Table 1 Anterior and posterior vascular syndromes (a) Syndrome Localization Anterior (carotid) artery syndromes Middle cerebral artery Expressive aphasia Dominant posterior frontal lobe Receptive aphasia Dominant superior temporal lobe Weakness of arm and/or leg Contralateral (to weakness) parietal lobe Loss of lateral visual fields Contralateral parietal lobe Anterial cerebral artery Weakness of leg Medial (parafalcine) Posterior (vertebrobasilar) artery parietal lobe syndromes Vertigo, nystagmus that Cerebellum changes with the direction of gaze, cranial nerve palsies, Brainstem retropulsion Hemiparesis, hemisensory loss, of one-half of the body, swallowing difficulty Lacunar syndromes (These do not have the "cortical signs" of, e.

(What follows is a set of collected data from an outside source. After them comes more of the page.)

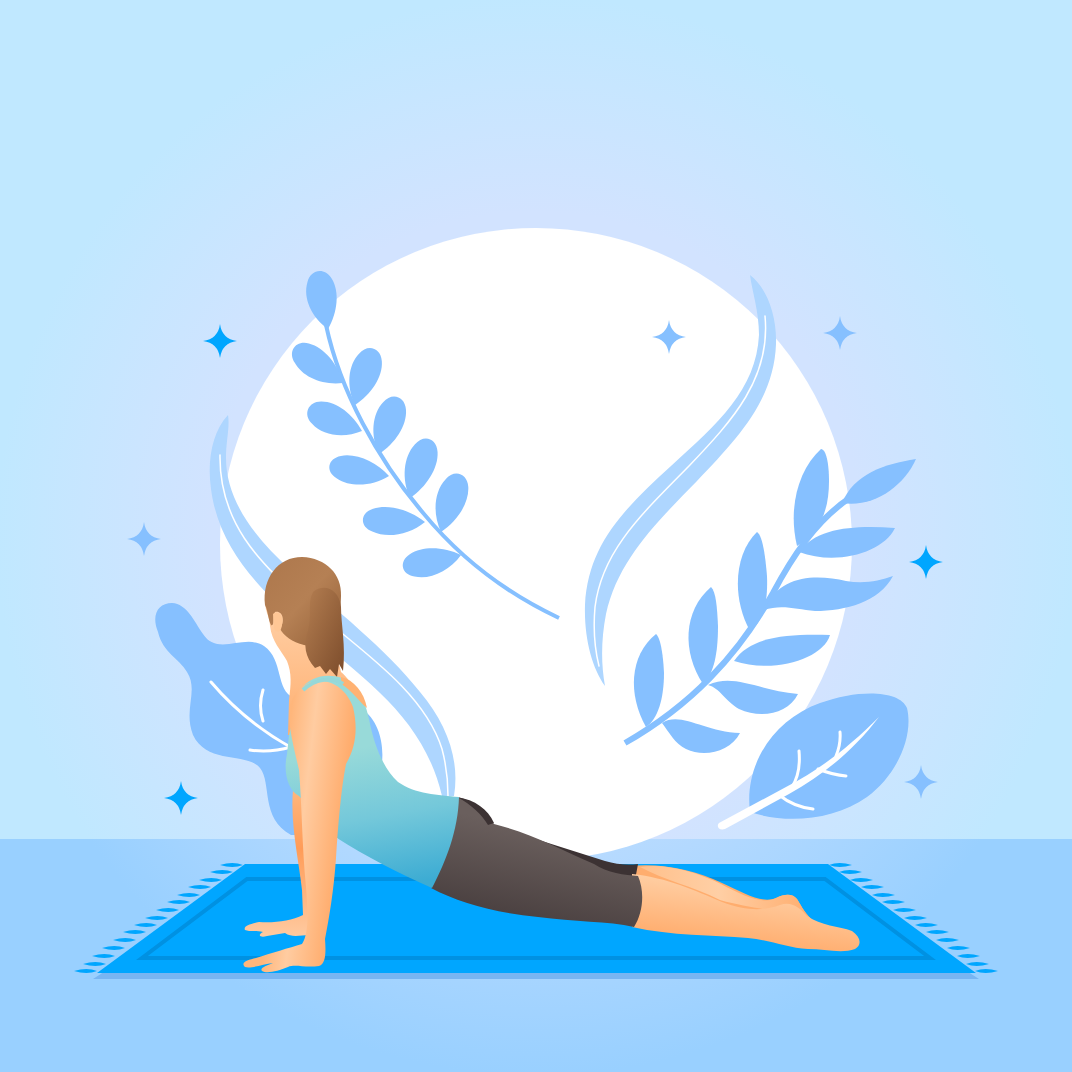
<!DOCTYPE html>
<html lang="en">
<head>
<meta charset="utf-8">
<title>Cobra pose on a yoga mat</title>
<style>
:root {
  --sky-edge: #c0e8ff;
  --sky-centre: #d2e3ff;
  --floor-edge: #99d0ff;
  --floor-centre: #b6daff;
  --leaf: #86c0ff;
  --ribbon: #aed6ff;
  --mat: #00a6ff;
  --mat-line: #0091e2;
  --mat-shade: #78b5f2;
}
html, body { margin: 0; width: 1072px; height: 1072px; overflow: hidden; }
svg { display: block; }
.leaf { fill: var(--leaf); }
.ribbon { fill: var(--ribbon); }
.stem { fill: none; stroke: var(--leaf); }
.vein { fill: none; stroke: #fff; stroke-linecap: round; }
.bright { fill: var(--mat); }
</style>
</head>
<body>
<svg width="1072" height="1072" viewBox="0 0 1072 1072" role="img" aria-label="Woman in cobra pose on a blue yoga mat, with leaves around a white disc">
  <defs>
    <radialGradient id="sky" gradientUnits="userSpaceOnUse" cx="536" cy="536" r="540">
      <stop offset=".6" stop-color="var(--sky-centre)"/>
      <stop offset="1" stop-color="var(--sky-edge)"/>
    </radialGradient>
    <radialGradient id="floor" gradientUnits="userSpaceOnUse" cx="536" cy="536" r="540">
      <stop offset=".6" stop-color="var(--floor-centre)"/>
      <stop offset="1" stop-color="var(--floor-edge)"/>
    </radialGradient>
    <linearGradient id="hair" x1="0" y1="0" x2="1" y2="1">
      <stop offset="0" stop-color="#ad774c"/>
      <stop offset=".5" stop-color="#b58054"/>
      <stop offset="1" stop-color="#946037"/>
    </linearGradient>
    <linearGradient id="ponytail" x1="0" y1="0" x2="1" y2="1">
      <stop offset="0" stop-color="#b47e51"/>
      <stop offset="1" stop-color="#7c4c2b"/>
    </linearGradient>
    <linearGradient id="skin" x1="0" y1="0" x2="1" y2="0">
      <stop offset="0" stop-color="#ffc08b"/>
      <stop offset=".45" stop-color="#ffcfa5"/>
      <stop offset="1" stop-color="#ffac6c"/>
    </linearGradient>
    <linearGradient id="neck" x1="0" y1="0" x2="0" y2="1">
      <stop offset="0" stop-color="#ffd2aa"/>
      <stop offset="1" stop-color="#ffaf70"/>
    </linearGradient>
    <linearGradient id="arm" gradientUnits="userSpaceOnUse" x1="288" y1="740" x2="356" y2="748">
      <stop offset="0" stop-color="#ffb67b"/>
      <stop offset=".35" stop-color="#ffcca1"/>
      <stop offset="1" stop-color="#ffa866"/>
    </linearGradient>
    <linearGradient id="far-arm" x1="0" y1="0" x2="0" y2="1">
      <stop offset="0" stop-color="#ffb67c"/>
      <stop offset=".4" stop-color="#ff9c58"/>
      <stop offset="1" stop-color="#ffcaa0"/>
    </linearGradient>
    <linearGradient id="top" gradientUnits="userSpaceOnUse" x1="375" y1="745" x2="400" y2="885">
      <stop offset="0" stop-color="#98dad9"/>
      <stop offset=".5" stop-color="#74c8da"/>
      <stop offset="1" stop-color="#3dacd3"/>
    </linearGradient>
    <linearGradient id="shorts" gradientUnits="userSpaceOnUse" x1="560" y1="835" x2="540" y2="925">
      <stop offset="0" stop-color="#6a5f5d"/>
      <stop offset="1" stop-color="#4a4040"/>
    </linearGradient>
    <linearGradient id="leg" gradientUnits="userSpaceOnUse" x1="720" y1="880" x2="712" y2="945">
      <stop offset="0" stop-color="#ffd0a6"/>
      <stop offset="1" stop-color="#ffab6b"/>
    </linearGradient>
    <path id="sparkle" d="M0-17Q2-2 17 0Q2 2 0 17Q-2 2-17 0Q-2-2 0-17Z"/>
    <path id="bud" d="M0 0C-14-14-19-34-12-48C-7-60 7-60 12-48C18-34 12-14 0 0Z"/>
    <path id="tassel" d="M0 0Q-10-4-23 0Q-10 4 0 0Z"/>
    <g id="fringe">
      <use href="#tassel" x="243" y="865"/><use href="#tassel" x="233" y="872"/>
      <use href="#tassel" x="222" y="880"/><use href="#tassel" x="211" y="887"/>
      <use href="#tassel" x="200" y="895"/><use href="#tassel" x="190" y="902"/>
      <use href="#tassel" x="179" y="910"/><use href="#tassel" x="168" y="918"/>
      <use href="#tassel" x="157" y="925"/><use href="#tassel" x="146" y="932"/>
      <use href="#tassel" x="136" y="940"/><use href="#tassel" x="125" y="948"/>
      <use href="#tassel" x="115" y="956"/><use href="#tassel" x="106" y="964"/>
      <use href="#tassel" x="97" y="971"/>
    </g>
  </defs>

  <g id="backdrop">
    <rect width="1072" height="1072" fill="url(#sky)"/>
    <rect y="839" width="1072" height="233" fill="url(#floor)"/>
    <circle cx="536" cy="544" r="316" fill="#fff"/>
  </g>

  <g id="sparkles">
    <g class="bright">
      <use href="#sparkle" x="220" y="341"/>
      <use href="#sparkle" x="926" y="562"/>
      <use href="#sparkle" x="181" y="798"/>
    </g>
    <g class="leaf">
      <use href="#sparkle" x="669" y="337"/>
      <use href="#sparkle" x="840" y="333"/>
      <use href="#sparkle" x="144" y="539"/>
      <use href="#sparkle" x="921" y="782"/>
    </g>
  </g>

  <g id="ribbon-leaves">
    <path class="ribbon" d="M750 275C766 287 777 314 776 344C774 400 738 438 697 481C656 523 618 560 606 614C601 640 601 664 605 686C592 668 584 638 585 605C588 544 625 508 671 466C718 423 756 390 759 335C759 311 752 291 750 275Z"/>
    <path class="vein" stroke-width="1.5" d="M765 316C771 378 733 420 689 466C643 513 602 550 595 607C593 630 595 650 599 666"/>
    <path class="ribbon" d="M228 415C212 432 207 461 211 489C219 550 261 591 309 632C367 681 424 719 442 796H454C460 760 447 724 420 692C386 649 335 609 292 571C249 533 226 496 226 458C226 441 230 427 228 415Z"/>
    <path class="vein" stroke-width="1.5" d="M220 455C219 521 258 562 304 602C360 650 424 691 442 749C446 764 448 780 448 796"/>
  </g>

  <g id="budding-branch" class="leaf">
    <path class="stem" stroke-width="4" d="M326 325C340 390 377 459 424 514C462 560 508 594 559 618"/>
    <use href="#bud" transform="translate(328 329) rotate(-10) scale(1.02 1.03)"/>
    <use href="#bud" transform="translate(343 383) rotate(-54) scale(1 1.06)"/>
    <use href="#bud" transform="translate(355 405) rotate(18) scale(1 1.04)"/>
    <use href="#bud" transform="translate(362 431) rotate(-68) scale(1 1.02)"/>
    <use href="#bud" transform="translate(379 454) rotate(18) scale(1 1.05)"/>
    <use href="#bud" transform="translate(389 476) rotate(-80) scale(.95 1.06)"/>
    <use href="#bud" transform="translate(410 498) rotate(18) scale(1 1.09)"/>
    <use href="#bud" transform="translate(425 522) rotate(-88) scale(.95 1.09)"/>
    <use href="#bud" transform="translate(441 532) rotate(18) scale(1 1.07)"/>
    <use href="#bud" transform="translate(461 555) rotate(-102) scale(.95 1.04)"/>
  </g>

  <g id="pointed-branch" class="leaf">
    <path class="stem" stroke-width="6" d="M625 743C690 706 737 657 773 593C791 559 815 521 851 497"/>
    <path d="M842 503C854 474 884 464 916 459C904 486 874 508 842 503Z"/>
    <path d="M797 546C788 508 798 470 821 449C826 449 829 463 829 481C829 511 820 532 797 546Z"/>
    <path d="M799 552C816 527 857 525 895 528C883 553 836 566 799 552Z"/>
    <path d="M750 631C731 596 735 553 757 532C762 535 765 552 767 576C768 601 764 621 750 631Z"/>
    <path d="M764 610C780 573 818 575 846 581C864 584 879 581 893 576C879 602 846 611 815 611C796 609 781 604 764 610Z"/>
    <path d="M734 661C751 635 792 634 830 635C823 659 774 674 734 661Z"/>
    <path d="M703 684C682 652 683 611 711 587C716 592 717 606 718 626C718 653 714 674 703 684Z"/>
    <path d="M708 685C734 673 757 690 798 694C788 714 761 719 739 709C725 701 720 688 708 685Z"/>
    <path d="M646 727C628 695 629 656 656 634C660 637 663 652 664 673C664 698 658 719 646 727Z"/>
    <path d="M662 723C681 711 704 732 740 733C730 752 704 758 686 749C675 744 669 732 662 723Z"/>
  </g>

  <g id="round-leaf">
    <path class="leaf" d="M750 812C744 765 773 720 820 703C858 689 900 690 907 708C914 737 896 776 867 797C833 821 785 824 750 812Z"/>
    <path d="M719 823L786 787C821 769 850 746 879 717C852 752 823 775 789 794L725 829C719 831 716 826 719 823Z" fill="#fff"/>
    <path class="vein" stroke-width="3" d="M792 787Q801 773 799 751M818 769Q833 775 846 776M836 756Q841 744 840 732M779 795Q794 807 813 809"/>
  </g>

  <g id="lobed-leaf">
    <path class="leaf" d="M158 632C151 615 158 603 172 603C187 604 194 621 203 634C218 657 244 633 264 646C284 660 275 690 294 698C316 704 343 695 361 708C381 722 385 748 381 770L345 835H291C260 818 272 783 260 768C247 752 207 765 193 735C183 709 199 691 187 672C179 658 163 653 158 632Z"/>
    <path class="vein" stroke-width="3" d="M211 682Q245 722 292 748M263 721Q258 706 263 690M250 750Q270 753 291 747"/>
  </g>

  <g id="mat">
    <path d="M93 979L110 968H962L979 979Z" fill="var(--mat-shade)"/>
    <g class="bright">
      <use href="#fringe"/>
      <use href="#fringe" transform="translate(1072 0) scale(-1 1)"/>
      <path d="M245 864H828L976 973H97Z"/>
    </g>
    <path d="M247 879H825L930 958H142Z" fill="none" stroke="var(--mat-line)" stroke-width="4"/>
  </g>

  <g id="woman">
    <g id="far-limbs">
      <path d="M293 790C290 824 299 861 302 890L303 915C291 921 275 923 259 922C250 924 243 926 245 930C250 932 257 930 263 932C257 935 260 938 267 936L285 933C292 938 301 935 309 935L316 800Z" fill="url(#far-arm)"/>
      <path d="M630 866C663 863 694 870 722 883C744 893 762 904 776 898C786 893 793 894 797 899C802 907 806 916 814 921L770 930L640 900Z" fill="#ffad6e"/>
      <path d="M640 867C666 863 696 872 721 884C743 896 764 905 776 898C786 893 793 894 797 899C802 907 806 915 814 921L790 917C770 908 748 908 720 900C692 886 664 880 640 867Z" fill="url(#skin)"/>
      <path d="M488 824L605 861Q622 866 638 864L635 880L590 878Z" fill="#3c3233"/>
    </g>

    <path id="near-leg" d="M632 874C668 878 694 890 722 902C746 911 764 911 780 905C791 901 799 907 807 916C821 926 839 926 852 931C861 937 862 945 855 949C842 954 824 949 808 949C787 948 770 940 748 938C713 935 672 936 632 927Z" fill="url(#leg)"/>

    <path id="shorts-shape" d="M457 797C473 800 485 809 494 824C530 833 558 848 594 864C607 873 625 875 638 876C645 892 643 913 634 927C608 921 574 922 538 917C496 913 459 903 431 888C444 860 455 832 457 797Z" fill="url(#shorts)"/>
    <path d="M457 797C475 800 488 809 494 823L488 825C482 815 472 805 457 797Z" fill="#3c3233"/>

    <g id="head-and-neck">
      <path d="M266 598C263 610 270 615 270 626C272 642 281 650 287 661C292 674 291 684 289 700L288 735L370 735C365 706 355 684 341 672L331 630L300 596Z" fill="url(#neck)"/>
      <path d="M265 605C262 578 278 557 302 557C326 558 342 574 341 596L340 622C336 640 319 649 304 645C292 642 284 636 280 629C286 620 282 610 275 612C272 617 275 627 271 625C268 619 268 611 265 605Z" fill="url(#hair)"/>
      <path d="M273 614C279 609 284 617 282 625C281 633 276 634 274 628Z" fill="#ffc795"/>
      <path d="M313 592C324 583 339 589 341 607C341 624 346 646 343 671L339 664L337 677L330 669L326 674L320 666L315 668C305 657 303 645 308 630C312 617 307 603 313 592Z" fill="url(#ponytail)"/>
    </g>

    <path id="tank-top" d="M300 690C310 676 327 673 342 678C355 683 365 698 369 719C374 745 383 768 398 782C415 794 438 795 459 797C458 831 446 861 432 888C400 874 365 856 337 838L299 796C288 790 283 773 287 754L289 735Z" fill="url(#top)"/>
    <path d="M341 677C354 680 364 692 367 708C359 702 352 690 341 684Z" fill="#ffb273"/>

    <g id="near-arm">
      <path d="M318 681C333 680 347 690 353 707C358 728 356 747 346 764C341 789 338 826 336 858C334 889 329 919 325 939C326 952 326 964 319 966C305 968 295 964 288 967C278 971 267 974 262 971C259 968 268 965 273 963C263 964 251 969 245 967C240 962 248 960 256 958C271 953 289 948 302 944C309 934 308 911 306 887C302 846 302 806 299 770C293 744 285 715 292 700C297 689 306 682 318 681Z" fill="url(#arm)"/>
      <path d="M303 690C316 678 333 677 343 684" fill="none" stroke="#96d8d8" stroke-width="4"/>
    </g>
  </g>
</svg>
</body>
</html>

132 Normal 36 18 50% Retropulsion 44 25 57% Absence of response 30 19 63% Very unstable 8 8 100% UPDRS Dyskinesias-No.
The Participants' PD Symptoms Before Journey, The First Year (N=5) Participant Tremor I Marked in amplitude II Mild in amplitude intermittently present III Absent IV Absent V Slight, infrequently present Participant Dyskinesia I Severe hypokinesia II Moderate hypokinesia III Moderately involuntary movements IV Mild hypokinesia V Mild hypokinesia Participant Rigidity I Mild II Mild III Absent IV Absent V Mild Participant Postural Instability I Absence of postural response II Retropulsion III Retropulsion IV Normal V Retropulsion